[MATERIALS PROVIDED]
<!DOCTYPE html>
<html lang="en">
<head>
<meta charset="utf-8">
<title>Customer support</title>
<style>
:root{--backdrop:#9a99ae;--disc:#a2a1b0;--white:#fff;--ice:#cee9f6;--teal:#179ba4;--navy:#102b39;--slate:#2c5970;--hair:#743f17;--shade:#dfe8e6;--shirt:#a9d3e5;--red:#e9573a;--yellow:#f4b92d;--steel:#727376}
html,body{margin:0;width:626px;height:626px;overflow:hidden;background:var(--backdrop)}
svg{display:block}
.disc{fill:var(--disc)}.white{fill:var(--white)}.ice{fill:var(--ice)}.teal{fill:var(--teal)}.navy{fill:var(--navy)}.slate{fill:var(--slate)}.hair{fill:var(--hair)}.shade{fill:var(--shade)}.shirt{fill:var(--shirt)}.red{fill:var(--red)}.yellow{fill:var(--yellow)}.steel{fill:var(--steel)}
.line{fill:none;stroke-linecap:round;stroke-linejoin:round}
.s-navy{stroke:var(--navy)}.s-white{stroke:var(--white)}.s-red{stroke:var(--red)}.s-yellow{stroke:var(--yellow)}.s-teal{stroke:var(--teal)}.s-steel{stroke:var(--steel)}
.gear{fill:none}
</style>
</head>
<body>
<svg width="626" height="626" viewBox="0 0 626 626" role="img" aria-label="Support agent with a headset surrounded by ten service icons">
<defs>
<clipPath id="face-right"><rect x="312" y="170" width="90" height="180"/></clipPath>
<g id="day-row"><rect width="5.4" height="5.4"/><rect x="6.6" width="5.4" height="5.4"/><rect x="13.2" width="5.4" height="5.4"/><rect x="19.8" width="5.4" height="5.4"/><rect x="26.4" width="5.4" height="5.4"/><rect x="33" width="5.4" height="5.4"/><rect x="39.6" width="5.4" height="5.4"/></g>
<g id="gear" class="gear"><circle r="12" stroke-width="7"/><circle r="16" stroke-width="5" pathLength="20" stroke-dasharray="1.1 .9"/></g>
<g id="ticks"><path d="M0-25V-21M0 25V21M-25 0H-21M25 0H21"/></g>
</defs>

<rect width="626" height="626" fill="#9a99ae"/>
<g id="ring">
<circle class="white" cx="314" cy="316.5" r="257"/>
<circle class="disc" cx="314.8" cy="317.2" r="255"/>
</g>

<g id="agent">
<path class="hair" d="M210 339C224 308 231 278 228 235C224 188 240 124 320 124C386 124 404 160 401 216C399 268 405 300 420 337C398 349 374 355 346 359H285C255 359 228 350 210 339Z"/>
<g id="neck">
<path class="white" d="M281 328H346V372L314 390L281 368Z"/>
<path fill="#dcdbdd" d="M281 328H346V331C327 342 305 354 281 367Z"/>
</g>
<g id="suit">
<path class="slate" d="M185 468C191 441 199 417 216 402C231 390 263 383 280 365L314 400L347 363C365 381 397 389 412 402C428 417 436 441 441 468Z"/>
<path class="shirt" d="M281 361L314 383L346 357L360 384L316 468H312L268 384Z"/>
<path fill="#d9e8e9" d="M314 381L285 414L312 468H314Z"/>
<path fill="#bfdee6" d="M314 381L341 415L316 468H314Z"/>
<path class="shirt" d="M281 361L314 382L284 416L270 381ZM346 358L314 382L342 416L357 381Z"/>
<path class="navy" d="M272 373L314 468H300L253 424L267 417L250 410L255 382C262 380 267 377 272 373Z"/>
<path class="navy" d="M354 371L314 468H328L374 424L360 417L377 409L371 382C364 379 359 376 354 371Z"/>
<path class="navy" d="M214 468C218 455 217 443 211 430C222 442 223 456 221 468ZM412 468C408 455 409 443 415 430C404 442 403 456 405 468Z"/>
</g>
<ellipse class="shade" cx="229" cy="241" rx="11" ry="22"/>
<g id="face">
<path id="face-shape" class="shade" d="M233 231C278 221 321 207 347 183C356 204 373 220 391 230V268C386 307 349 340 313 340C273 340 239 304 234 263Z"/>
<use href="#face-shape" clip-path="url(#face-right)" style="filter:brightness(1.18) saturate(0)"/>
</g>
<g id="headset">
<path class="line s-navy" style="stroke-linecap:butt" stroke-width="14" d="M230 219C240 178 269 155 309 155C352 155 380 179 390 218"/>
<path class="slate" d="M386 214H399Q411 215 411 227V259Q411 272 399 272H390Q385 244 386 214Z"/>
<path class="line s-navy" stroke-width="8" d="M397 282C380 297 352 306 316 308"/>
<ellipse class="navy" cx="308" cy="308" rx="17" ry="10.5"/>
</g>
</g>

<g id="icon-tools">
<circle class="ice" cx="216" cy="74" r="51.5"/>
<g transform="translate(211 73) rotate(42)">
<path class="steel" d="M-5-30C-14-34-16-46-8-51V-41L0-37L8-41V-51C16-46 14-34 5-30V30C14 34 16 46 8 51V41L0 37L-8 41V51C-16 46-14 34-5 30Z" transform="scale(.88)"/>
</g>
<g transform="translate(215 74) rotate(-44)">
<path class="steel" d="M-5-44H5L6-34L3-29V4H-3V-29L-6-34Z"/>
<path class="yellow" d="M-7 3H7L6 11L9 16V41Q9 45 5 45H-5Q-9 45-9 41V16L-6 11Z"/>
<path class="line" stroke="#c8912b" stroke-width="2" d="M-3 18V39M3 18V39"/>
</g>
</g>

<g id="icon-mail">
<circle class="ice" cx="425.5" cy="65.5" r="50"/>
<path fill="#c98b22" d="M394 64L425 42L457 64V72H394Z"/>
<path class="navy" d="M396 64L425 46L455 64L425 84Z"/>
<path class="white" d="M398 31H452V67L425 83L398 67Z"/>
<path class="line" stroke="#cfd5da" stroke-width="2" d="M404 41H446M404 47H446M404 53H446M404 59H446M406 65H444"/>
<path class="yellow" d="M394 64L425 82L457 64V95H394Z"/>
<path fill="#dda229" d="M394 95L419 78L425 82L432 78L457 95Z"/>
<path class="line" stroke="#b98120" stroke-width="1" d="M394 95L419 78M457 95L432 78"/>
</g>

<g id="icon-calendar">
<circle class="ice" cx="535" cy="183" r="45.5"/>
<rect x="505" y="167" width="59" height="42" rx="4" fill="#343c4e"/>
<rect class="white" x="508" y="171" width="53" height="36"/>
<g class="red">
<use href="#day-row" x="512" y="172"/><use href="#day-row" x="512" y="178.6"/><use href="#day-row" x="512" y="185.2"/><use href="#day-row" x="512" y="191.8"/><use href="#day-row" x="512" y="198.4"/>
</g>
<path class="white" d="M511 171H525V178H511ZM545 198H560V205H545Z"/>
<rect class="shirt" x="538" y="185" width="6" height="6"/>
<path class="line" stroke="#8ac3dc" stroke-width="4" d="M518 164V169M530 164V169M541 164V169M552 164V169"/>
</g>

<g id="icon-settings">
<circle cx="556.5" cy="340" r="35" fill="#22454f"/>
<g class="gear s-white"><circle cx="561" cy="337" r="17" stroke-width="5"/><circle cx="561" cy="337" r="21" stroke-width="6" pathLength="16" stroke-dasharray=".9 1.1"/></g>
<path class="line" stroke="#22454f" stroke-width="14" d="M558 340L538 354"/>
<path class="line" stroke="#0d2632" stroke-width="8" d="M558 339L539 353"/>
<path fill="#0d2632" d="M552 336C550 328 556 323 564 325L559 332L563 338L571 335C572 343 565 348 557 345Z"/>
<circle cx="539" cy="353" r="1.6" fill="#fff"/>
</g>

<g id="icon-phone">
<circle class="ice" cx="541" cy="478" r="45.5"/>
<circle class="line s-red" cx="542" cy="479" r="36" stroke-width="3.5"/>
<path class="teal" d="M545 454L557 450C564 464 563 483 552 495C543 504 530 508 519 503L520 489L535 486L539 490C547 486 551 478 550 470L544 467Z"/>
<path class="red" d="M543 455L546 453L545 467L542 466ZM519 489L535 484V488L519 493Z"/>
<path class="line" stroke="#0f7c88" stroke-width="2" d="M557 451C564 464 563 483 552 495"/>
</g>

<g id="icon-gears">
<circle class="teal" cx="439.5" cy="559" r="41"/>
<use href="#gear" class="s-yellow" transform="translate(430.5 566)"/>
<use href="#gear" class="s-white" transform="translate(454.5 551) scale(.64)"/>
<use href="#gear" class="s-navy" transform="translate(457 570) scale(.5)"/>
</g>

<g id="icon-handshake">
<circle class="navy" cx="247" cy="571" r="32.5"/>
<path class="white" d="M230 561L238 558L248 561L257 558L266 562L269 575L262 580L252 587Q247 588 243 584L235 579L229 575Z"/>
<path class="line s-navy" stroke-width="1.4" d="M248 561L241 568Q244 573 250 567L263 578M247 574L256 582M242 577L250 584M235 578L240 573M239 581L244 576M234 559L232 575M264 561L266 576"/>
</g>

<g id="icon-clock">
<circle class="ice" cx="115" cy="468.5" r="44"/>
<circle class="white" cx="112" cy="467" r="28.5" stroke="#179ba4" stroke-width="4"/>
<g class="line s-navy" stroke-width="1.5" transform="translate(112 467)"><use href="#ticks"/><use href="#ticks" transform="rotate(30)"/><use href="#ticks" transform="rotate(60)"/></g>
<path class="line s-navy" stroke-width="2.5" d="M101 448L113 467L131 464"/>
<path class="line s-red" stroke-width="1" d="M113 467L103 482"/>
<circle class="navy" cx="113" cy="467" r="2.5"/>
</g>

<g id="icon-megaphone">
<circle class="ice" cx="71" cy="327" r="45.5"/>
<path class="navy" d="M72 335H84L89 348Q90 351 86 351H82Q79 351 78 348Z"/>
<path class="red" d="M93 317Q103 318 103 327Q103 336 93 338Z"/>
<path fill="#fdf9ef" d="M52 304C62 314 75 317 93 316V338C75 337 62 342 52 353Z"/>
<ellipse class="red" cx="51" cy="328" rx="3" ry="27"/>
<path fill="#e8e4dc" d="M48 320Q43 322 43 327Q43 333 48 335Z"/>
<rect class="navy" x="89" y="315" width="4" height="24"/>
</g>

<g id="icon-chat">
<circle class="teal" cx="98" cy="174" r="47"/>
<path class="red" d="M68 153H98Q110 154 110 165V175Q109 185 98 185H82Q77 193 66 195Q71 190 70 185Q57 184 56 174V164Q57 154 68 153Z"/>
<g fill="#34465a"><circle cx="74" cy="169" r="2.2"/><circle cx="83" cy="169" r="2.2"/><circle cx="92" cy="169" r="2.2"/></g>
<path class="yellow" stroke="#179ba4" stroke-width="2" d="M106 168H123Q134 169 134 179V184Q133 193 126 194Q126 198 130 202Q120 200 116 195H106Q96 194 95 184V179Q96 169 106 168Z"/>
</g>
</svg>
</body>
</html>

[EXERCISE]
Begin with the line holding "168H123Q134 169 134" and end with the last line of the material. Write out those lines exactly, and only those.

[SOLUTION TO THIS PROBLEM]
<path class="yellow" stroke="#179ba4" stroke-width="2" d="M106 168H123Q134 169 134 179V184Q133 193 126 194Q126 198 130 202Q120 200 116 195H106Q96 194 95 184V179Q96 169 106 168Z"/>
</g>
</svg>
</body>
</html>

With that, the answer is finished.